A video display with a ~1.5-to-1 aspect ratio was non-obvious in 1995???
Generally, when I see news coverage of a patent suit, I also find some misplaced outrage in the article or its comments based on just the title or abstract of the asserted patent. When possible, I do my part to defend the patent system, pointing out that the actual claims being asserted are far narrower than the title, abstract, or news article imply, and that the patent system is, to a large extent, doing its job.
The '427 patent in this case, however, strains my ability to mount a defense. Claim 3 of the '427, rather stunningly, reads as follows:
3. An image display system for displaying a video image comprising:
a video screen having a substantially rectangular configuration forming an aspect ratio of the horizontal dimension of said video screen to the vertical dimension of said video screen, said aspect ratio being between 1.45:1 and 1.60:1.
That's it. An image display system with an aspect ratio between 1.45:1 and 1.60:1.

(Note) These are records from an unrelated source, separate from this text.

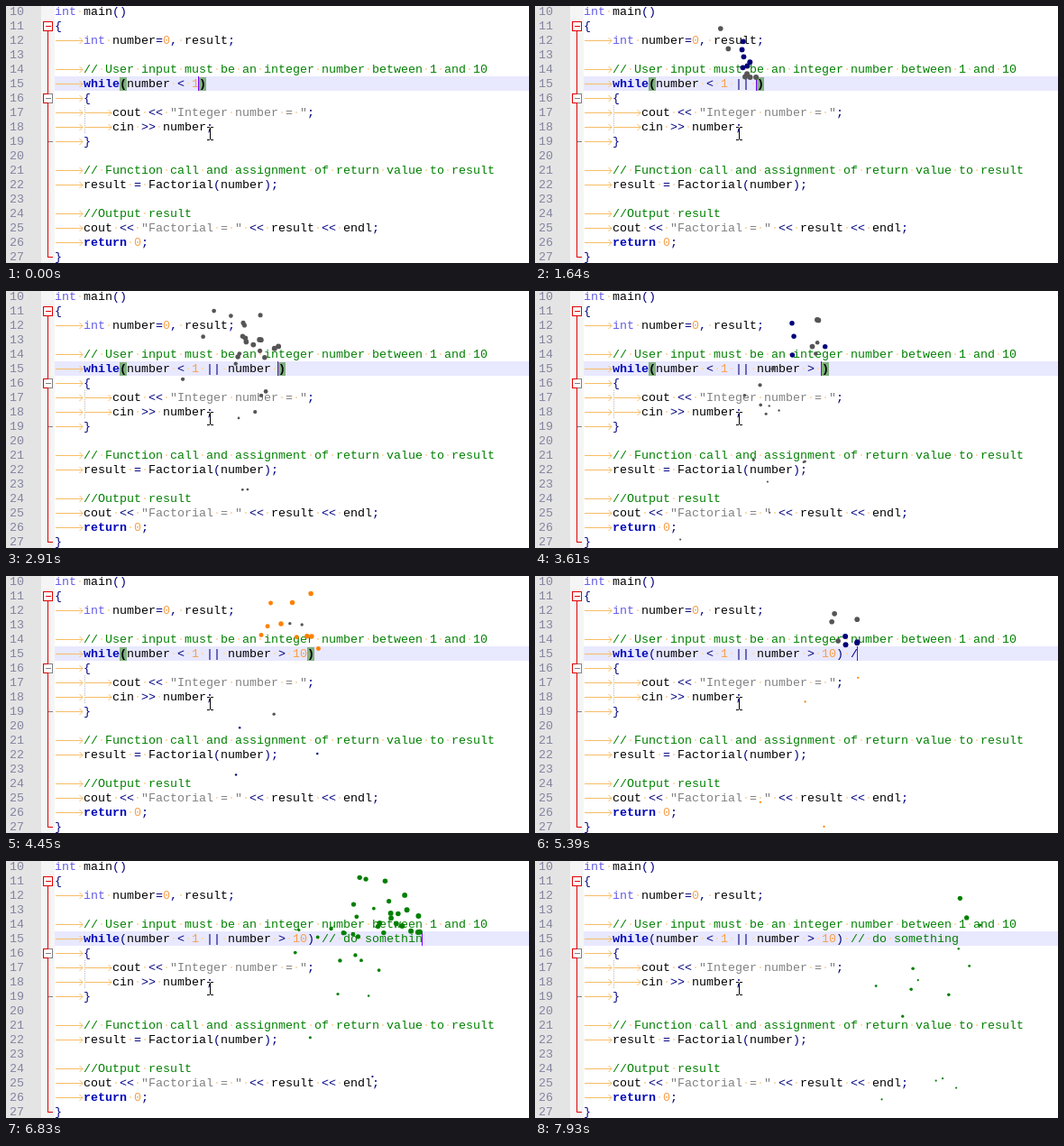
Animation of 580x285 px, one loop 8000 ms. Source, as an HTML page with a canvas:

```html
<!DOCTYPE html>
<html lang="en">
<head>
<meta charset="utf-8">
<title>Typing with sparks</title>
<style>
html, body { margin: 0; width: 100%; height: 100%; overflow: hidden; background: #fff; }
#stage { position: relative; width: 580px; height: 285px; overflow: hidden;
  font: 13.333px/16px "Liberation Mono", "Courier New", monospace; }
#stage > * { position: absolute; }
#nums { left: 0; top: 0; width: 39px; height: 285px; background: #e4e4e4; }
#fold { left: 39px; top: 0; width: 15px; height: 285px; background: #f5f5f5; }
#now { left: 54px; top: 78px; width: 526px; height: 16px; background: #e8e8ff; }
.num { left: 4px; color: #8484a0; }
.row { left: 54px; height: 16px; white-space: pre; color: #000; }
.tab { display: inline-block; width: 32px; height: 16px; vertical-align: top; }
.tab svg { display: block; }
.sp { background: linear-gradient(#ffdcae, #ffdcae) 3px 6px / 2px 2px no-repeat; }
.kw { color: #0008b8; font-weight: bold; }
.ty { color: #625ae6; }
.no { color: #f8a04c; }
.st { color: #808080; }
.op { color: #000080; }
.co { color: #008000; }
.br { color: #000; font-weight: bold; background: #80b080; }
#caret { top: 78px; width: 1px; height: 16px; background: #8000ff; }
#over, #sparks { left: 0; top: 0; }
#mouse { left: 222px; top: 133px; }
</style>
</head>
<body>
<div id="stage">
  <div id="nums"></div>
  <div id="fold"></div>
  <div id="now"></div>
  <svg id="over" width="580" height="285" fill="none" shape-rendering="crispEdges">
    <path d="M46.5 28V278.5H52" stroke="#e00000"/>
    <path d="M47 150.5H52" stroke="#808080"/>
    <rect x="41.5" y="17.5" width="10" height="10" fill="#fff" stroke="#e00000"/>
    <path d="M44 22.5H50" stroke="#e00000"/>
    <rect x="41.5" y="97.5" width="10" height="10" fill="#fff" stroke="#808080"/>
    <path d="M47 97.5H41.5V107.5H47" stroke="#e00000"/>
    <path d="M44 102.5H50" stroke="#808080"/>
    <path d="M87.5 110V142" stroke="#b8b8b8" stroke-dasharray="1 1"/>
  </svg>
  <div id="caret"></div>
  <svg id="mouse" width="10" height="17" fill="none" stroke="#000" shape-rendering="crispEdges">
    <path d="M1 1.5H4M5 1.5H8M4.5 2V15M1 15.5H4M5 15.5H8"/>
  </svg>
  <canvas id="sparks" width="580" height="285"></canvas>
</div>
<script>
const LOOP = 8000, FIRST = 10, EDIT = 15;
const LEFT = 86, CELL = 8, START_Y = 84, GRAVITY = 290;
const stage = document.getElementById('stage');
const caret = document.getElementById('caret');
const ctx = document.getElementById('sparks').getContext('2d');

const code = [
  'int main()',
  '{',
  '\tint number=0, result;',
  '',
  '\t// User input must be an integer number between 1 and 10',
  '',
  '\t{',
  '\t\tcout << "Integer number = ";',
  '\t\tcin >> number;',
  '\t}',
  '',
  '\t// Function call and assignment of return value to result',
  '\tresult = Factorial(number);',
  '',
  '\t//Output result',
  '\tcout << "Factorial = " << result << endl;',
  '\treturn 0;',
  '}'
];

// Typed pieces: text, time of the first key, gap between keys (ms)
const head = 'while(number < 1';
const pieces = [
  [' || ', 1180, 133],
  ['number ', 1960, 130],
  ['> ', 3060, 200],
  ['10', 3700, 200],
  [') ', 4780, 180],
  ['// do ', 5300, 146],
  ['somethin', 6180, 86],
  ['g', 7300, 0]
];
const keys = pieces.flatMap(([text, start, gap]) =>
  [...text].map((ch, i) => ({ ch, at: start + i * gap })));
const fullLine = head + keys.map(k => k.ch).join('');
const closeCol = fullLine.indexOf(')') + 1;
const commentCol = fullLine.indexOf('//') + 1;

const rules = [
  ['co', /^\/\/.*/],
  ['st', /^"[^"]*"/],
  ['kw', /^(while|return)\b/],
  ['ty', /^int\b/],
  ['no', /^\d+/],
  ['', /^\w+/],
  ['op', /^[^\w\s]/],
  ['', /^ /],
  ['tab', /^\t/]
];
const arrow = '<span class="tab"><svg width="32" height="16" fill="none" stroke="#f7bd66">' +
  '<path d="M1 7.5H31M27.5 4l3.5 3.5-3.5 3.5"/></svg></span>';

function escapeText(s) {
  return s.replace(/&/g, '&amp;').replace(/</g, '&lt;').replace(/>/g, '&gt;')
    .replace(/ /g, '<span class="sp"> </span>');
}

function paint(line, braces) {
  let html = '';
  while (line) {
    const [kind, rule] = rules.find(r => r[1].test(line));
    const word = line.match(rule)[0];
    const cls = braces && /^[()]$/.test(word) ? 'br' : kind;
    html += kind === 'tab' ? arrow : `<span class="${cls}">${escapeText(word)}</span>`;
    line = line.slice(word.length);
  }
  return html;
}

function addRow(cls, n, html) {
  const el = document.createElement('div');
  el.className = cls;
  el.style.top = (n - FIRST) * 16 - 1 + 'px';
  el.innerHTML = html;
  stage.insertBefore(el, caret);
  return el;
}

code.forEach((line, i) => {
  addRow('num', FIRST + i, FIRST + i);
  if (FIRST + i !== EDIT) addRow('row', FIRST + i, paint(line));
});
const editRow = addRow('row', EDIT, '');

let seed = 11;
function between(a, b) {
  seed = (seed * 16807) % 2147483647;
  return a + (b - a) * seed / 2147483647;
}

function sparkColor(ch, col) {
  if (col > commentCol) return '#008000';
  if (/\d/.test(ch)) return '#ff8000';
  return /[\w ]/.test(ch) ? '#555' : '#00007a';
}

// Every inserted character throws up a few sparks; the closing bracket is only stepped over
const sparks = keys.flatMap(({ ch, at }, i) => {
  const col = head.length + i + 1;
  const count = ch === ')' ? 0 : Math.floor(between(2, 6));
  return Array.from({ length: count }, () => ({
    at,
    color: sparkColor(ch, col),
    x: LEFT + col * CELL - between(0, 12),
    vx: between(-50, 35),
    vy: between(-200, -85),
    life: between(1.2, 1.75)
  }));
});

function drawSparks(t) {
  ctx.clearRect(0, 0, 580, 285);
  for (const s of sparks) {
    const age = (t - s.at) / 1000;
    if (age < 0 || age >= s.life) continue;
    const y = START_Y + s.vy * age + GRAVITY * age * age / 2;
    const r = Math.max(1.1, 3 * (1 - (age / 1.8) ** 2));
    ctx.fillStyle = s.color;
    ctx.beginPath();
    ctx.arc(s.x + s.vx * age, y, r, 0, Math.PI * 2);
    ctx.fill();
  }
}

let shownCol = -1;
function render(t) {
  const typed = keys.filter(k => k.at <= t).length;
  const col = head.length + typed;
  if (col !== shownCol) {
    shownCol = col;
    const line = fullLine.slice(0, col) + (col < closeCol ? ')' : '');
    editRow.innerHTML = arrow + paint(line, col <= closeCol);
    caret.style.left = LEFT + col * CELL - 1 + 'px';
  }
  const idle = typed ? t - keys[typed - 1].at : 0;
  caret.style.visibility = idle % 1060 < 530 ? 'visible' : 'hidden';
  drawSparks(t);
}

const begin = performance.now();
function tick() {
  render((performance.now() - begin) % LOOP);
  requestAnimationFrame(tick);
}
tick();
</script>
</body>
</html>
```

Apple is accused of infringing the '427 since the 960x640 display of the iPhone 4 and latest iPod Touch, and the 480x320 displays of the earlier iPhones and iPod Touches, have 1.5:1 aspect ratios, which fall within the claimed range.
Motion picture and video content have long been produced in a wide variety of aspect ratios, including some in the claimed range. Computer graphics displays have also varied significantly in aspect ratio. In terms of pixel aspect ratio, the claimed range would cover, for instance, at one extreme, the 640x400 or 320x200 video modes of some 1980s video controller cards.
Since my interpretation of the claim seemed implausibly broad given the prior art, I searched the exhibits of Ogma's ITC filing for clarity. Exhibit 13 is titled "Claim chart applying U.S. Patent No. 5,825,427 to accused Apple product." In essence, the claim chart says that Apple infringes the patent with the iPhone 4 because, yes, its display has a 1.5:1 aspect ratio.
So, as far as I can tell, a company formed this past January would like to stop the importation of millions of iPhones because the phones have displays with a 1.5:1 aspect ratio, and because that company has acquired a patent that the USPTO somehow issued that covers such displays based just on their aspect ratio.
Sometimes, things happen in the patent system that I can't defend.
(Note: Claim 1 is slightly narrower, requiring presentation of 4:3 and 16:9 content on such a screen. However, letterboxing, to present wider aspect ratio content on a narrower aspect ratio screen, and pillarboxing, to present narrower aspect ratio content on a wider aspect screen, have been known in the art for decades. Letterboxing became common even in the home with widescreen LaserDiscs of the 1980s, and more so with the advent of DVDs. A common instance of pillarboxing would be the presentation of an Academy ratio film on a wider cinema screen or widescreen television.)